During the period April 1945 to October 1946 he had flight training at the Naval Air Station at Ottumwa, Iowa; Corpus Christi, Texas; Cecil Field, Jacksonville, and Whiting Field, Florida. Designated Naval Aviator in April 1946, he remained in Florida area until October of that year and in November joined Fighting Squadron Two-E to serve as Maintenance and Operations Officer. In November 1948 he transferred to Fighter Squadron Eighty-One for duty as Maintenance Officer until May 1949, after which he was assigned as Overhaul and Repair Enlisted Personnel Officer; Administrative Assistant to the Commanding Officer of the Naval Air Station, Jacksonville; and Administrative Assistant to Commander Naval Air Bases Sixth Naval District. From August 1951 to January 1953 he was Assistant Air Officer and later Air Officer on board the USS Gilbert Island (CVE-107), then in February 1953 reported as Operations Officer of Fighter Squadron Seventy-Two.

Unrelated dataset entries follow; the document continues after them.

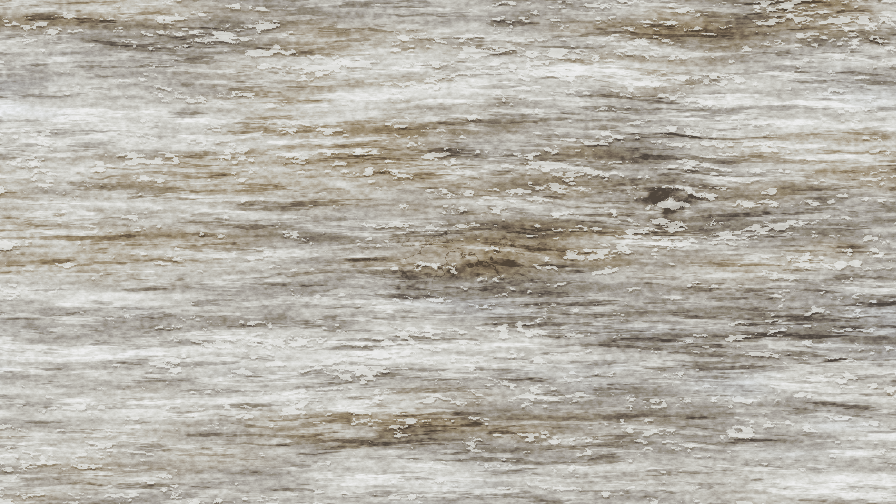
This texture is drawn by a WebGL 1 fragment shader. Its source:

```glsl
precision highp float;
// Weathered, whitewashed timber with a horizontal grain. Stretched noise layers
// add up to one paint tone, which a colour ramp turns from bare wood to limewash;
// soft stains, knots, crisp broken paint and thin cracks are laid over that tone.
uniform vec2 u_resolution;

const vec3 BARK  = vec3(0.31, 0.28, 0.25);
const vec3 UMBER = vec3(0.46, 0.42, 0.38);
const vec3 TAUPE = vec3(0.56, 0.53, 0.47);
const vec3 ASH   = vec3(0.64, 0.62, 0.595);
const vec3 LINEN = vec3(0.74, 0.73, 0.70);
const vec3 CHALK = vec3(0.84, 0.84, 0.82);
const vec3 LIME  = vec3(0.93, 0.93, 0.93);
const vec3 OCHRE = vec3(1.04, 0.98, 0.86);
const vec3 SLATE = vec3(0.985, 1.0, 1.03);

float hash(vec2 p) {
  vec3 q = fract(p.xyx * 0.1031);
  q += dot(q, q.yzx + 33.33);
  return fract((q.x + q.y) * q.z);
}

float noise(vec2 p) {
  vec2 cell = floor(p), f = fract(p);
  f = f * f * (3.0 - 2.0 * f);
  float low = mix(hash(cell), hash(cell + vec2(1.0, 0.0)), f.x);
  float high = mix(hash(cell + vec2(0.0, 1.0)), hash(cell + 1.0), f.x);
  return mix(low, high, f.y);
}

// Fractal noise centred on zero with a spread near one
float fbm(vec2 p) {
  float sum = 0.0, gain = 1.0;
  for (int i = 0; i < 5; i++) {
    sum += gain * (noise(p) - 0.5);
    p = p * 2.03 + vec2(17.3, 9.1);
    gain *= 0.55;
  }
  return sum * 4.0;
}

// Soft elliptical spot
float spot(vec2 p, vec2 centre, vec2 size) {
  vec2 d = (p - centre) / size;
  return exp(-dot(d, d));
}

float linear(float a, float b, float x) {
  return clamp((x - a) / (b - a), 0.0, 1.0);
}

vec3 paintRamp(float tone) {
  vec3 c = mix(BARK, UMBER, linear(-2.3, -1.6, tone));
  c = mix(c, TAUPE, linear(-1.6, -1.06, tone));
  c = mix(c, ASH, linear(-1.06, -0.5, tone));
  c = mix(c, LINEN, linear(-0.5, 0.18, tone));
  c = mix(c, CHALK, linear(0.18, 1.08, tone));
  return mix(c, LIME, linear(1.08, 2.1, tone));
}

// Small ragged chips and dashes of paint, denser where cover is high
float flakes(vec2 p, float cover) {
  float chip = 0.7 * fbm(p * vec2(15.0, 75.0)) + 0.6 * fbm(p * vec2(60.0, 140.0) + 40.0);
  return smoothstep(1.0, 1.4, chip + cover);
}

// Thin wavering crack, tapered at both ends
float crack(vec2 p, vec2 centre, float halfLength, float width) {
  float along = (p.x - centre.x) / halfLength;
  float bend = 0.02 * (noise(vec2(p.x * 7.0, centre.y * 91.0)) - 0.5)
             + 0.006 * (noise(vec2(p.x * 45.0, centre.x * 57.0)) - 0.5);
  float taper = max(1.0 - along * along, 0.0);
  return taper * (1.0 - smoothstep(0.2, 1.0, abs(p.y - centre.y - bend) / width));
}

void main() {
  vec2 p = gl_FragCoord.xy / u_resolution.y;
  vec2 knot = vec2(1.33, 0.60), scar = vec2(0.90, 0.465);
  // Nearly straight grain, parted a little around the knots
  vec2 g = p + vec2(0.0, 0.006 * fbm(p * vec2(1.3, 2.0) + 5.0));
  g.y -= 0.4 * (p.y - knot.y) * spot(p, knot, vec2(0.10, 0.06));
  g.y -= 0.4 * (p.y - scar.y) * spot(p, scar, vec2(0.18, 0.06));
  // Broad worn and limewashed zones
  vec2 s = p + vec2(0.09, 0.018) * fbm(p * vec2(4.0, 18.0) + 71.0);
  float top = spot(s, vec2(1.5, 0.96), vec2(0.5, 0.10)) + 0.75 * spot(s, vec2(0.35, 0.92), vec2(0.5, 0.06));
  float middle = spot(s, vec2(1.0, 0.68), vec2(0.33, 0.055)) + 0.9 * spot(s, vec2(1.0, 0.51), vec2(0.3, 0.05));
  float right = 0.8 * spot(s, vec2(1.62, 0.57), vec2(0.35, 0.09)) + spot(s, vec2(1.55, 0.33), vec2(0.32, 0.06));
  float lower = 0.85 * spot(s, vec2(1.25, 0.17), vec2(0.45, 0.07));
  float worn = top + middle + right + lower;
  float washed = spot(s, vec2(0.3, 0.58), vec2(0.5, 0.16)) + 0.7 * spot(s, vec2(1.45, 0.77), vec2(0.4, 0.06));
  // Grain from wide bands down to fine fibres
  float tone = 0.12 - 1.15 * worn + 0.5 * washed;
  tone += 0.34 * fbm(g * vec2(1.3, 8.0)) + 0.32 * fbm(g * vec2(4.0, 42.0) + 13.0);
  tone += 0.22 * fbm(g * vec2(16.0, 130.0) + 29.0) + 0.22 * fbm(p * vec2(110.0, 180.0));
  // Sparse crisp pores and dry brush strokes
  tone -= 0.95 * smoothstep(0.9, 1.5, fbm(g * vec2(10.0, 105.0) + 47.0));
  tone += 0.75 * smoothstep(0.85, 1.3, fbm(g * vec2(7.0, 85.0) + 83.0));
  // Knots and crazed paint around the scar
  float ragged = 0.7 + 0.5 * fbm(p * vec2(30.0, 55.0) + 3.0);
  tone -= 2.3 * ragged * spot(p, knot, vec2(0.05, 0.035));
  tone -= 0.7 * ragged * spot(s, scar, vec2(0.09, 0.03));
  float crazing = 1.0 - smoothstep(0.0, 0.3, abs(fbm(g * vec2(22.0, 55.0) + 60.0)));
  tone -= 1.4 * crazing * spot(p, scar + vec2(0.0, 0.025), vec2(0.18, 0.05));
  // Raised chips with a dark lower lip
  float cover = 0.5 * min(worn, 1.0) - 0.4 + 0.35 * fbm(p * vec2(1.5, 9.0) + 90.0);
  cover += 0.6 * spot(p, scar, vec2(0.14, 0.04));
  float chip = flakes(g, cover);
  float lip = max(flakes(g + vec2(-0.001, 0.004), cover) - chip, 0.0);
  tone = mix(tone, 1.4 + 0.35 * tone, 0.85 * chip) - 0.6 * lip;
  // Cracks that follow the grain
  float split = crack(p, vec2(1.38, 0.735), 0.20, 0.004) + crack(p, vec2(0.73, 0.495), 0.06, 0.006);
  for (int i = 0; i < 14; i++) {
    float id = float(i) + 1.0;
    vec2 centre = vec2(1.78 * hash(vec2(id, 2.7)), hash(vec2(id, 8.3)));
    split += 0.6 * crack(g, centre, 0.03 + 0.08 * hash(vec2(id, 5.1)), 0.003);
  }
  tone -= 1.9 * min(split, 1.0);
  // Ochre wood and cool grey wash
  float hue = 0.7 * fbm(p * vec2(1.4, 6.0) + 33.0) + 0.9 * top * smoothstep(0.8, 1.5, p.x) + 0.7 * lower;
  float bare = 1.0 - smoothstep(-1.2, 0.8, tone);
  vec3 color = paintRamp(tone) * mix(vec3(1.0), OCHRE, bare * smoothstep(0.2, 1.6, hue));
  gl_FragColor = vec4(color * mix(vec3(1.0), SLATE, smoothstep(0.2, 1.5, -hue)), 1.0);
}
```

Assigned to the Bureau of Naval Personnel, Washington, DC, in April 1954, he was Aide and Administrative Officer to the Chief of Naval Personnel until January 1957, then had instruction at the Armed Forces Staff College, Norfolk, Virginia. In June 1957 he became Executive Officer of Attack Squadron One Hundred Fifty-Six and in December 1958 assumed command of Fighter Squadron Two Hundred Eleven (later redesignated Fighter Squadron Twenty Four). From January 1960 to June 1961 he was Executive Officer of the Fleet Operations Control Center, US Pacific Fleet, headquartered in Oahu, Hawaii. He next was a student in Naval Warfare at the Naval War College, Newport, Rhode Island, until June 1962, and remained there until March 1963 as Assistant for Air Operations Naval Command Course for foreign students.

In May 1963 he joined the USS Bon Homme Richard (CVA-31) as Executive Officer and in June 1964 joined the Staff of Commander Naval Air Force, US Atlantic Fleet as Operations Officer. From July 1966 to August 1967 he commanded the USS Lasalle (LPD-3), then reported as Deputy Director of Operations on the staff of Commander Task Force Two. He also served as project Officer for Combat Aircraft Recording Data System. He was awarded the Joint Service Commendation Medal for “meritorious service from August 1967 to June 1968, while serving as Deputy Director of Operations, and subsequently, as Test Director for the Combat Aircraft Recording and Data System (Cards) Test, Joint Task Force Two…” The citation further states in part:

“As Deputy Director of Operations, he contributed significantly to the many and varied test activities required during the planning and execution phases. Captain Clark directed CARDS as a Research and Development type project in answer to urgent requirements from Southeast Asia. His extraordinary performance reflected his sound operational judgment as well as his scientific and cost-effective approach to problems during this development effort. His managerial ability, coupled with his personal initiative and grasp of technical details, earned him the respect of all with whom he associated. The results of his efforts will enable operational commanders in the field to evaluate combat aircraft tactics and meet new and changing threats….”

In July 1968 he assumed command of the Naval Air Station, Twin Cities, Minnesota, and in July 1970 became Chief of Staff and Aide to the Chief of Naval Air Training headquartered at the Naval Air Station, Memphis, at Millington, Tennessee.

In addition to the Joint Service Commendation Medal, the Purple Heart Medal, and the Navy Unit Commendation Ribbon, Captain Clark has the American Campaign Medal; Asiatic-Pacific Campaign Medal with six stars; World War II Victory Medal; Korean Service Medal; United Nations Service Medal; and the Philippine Liberations Ribbon.


Published: Fri Apr 30 12:30:29 EDT 2021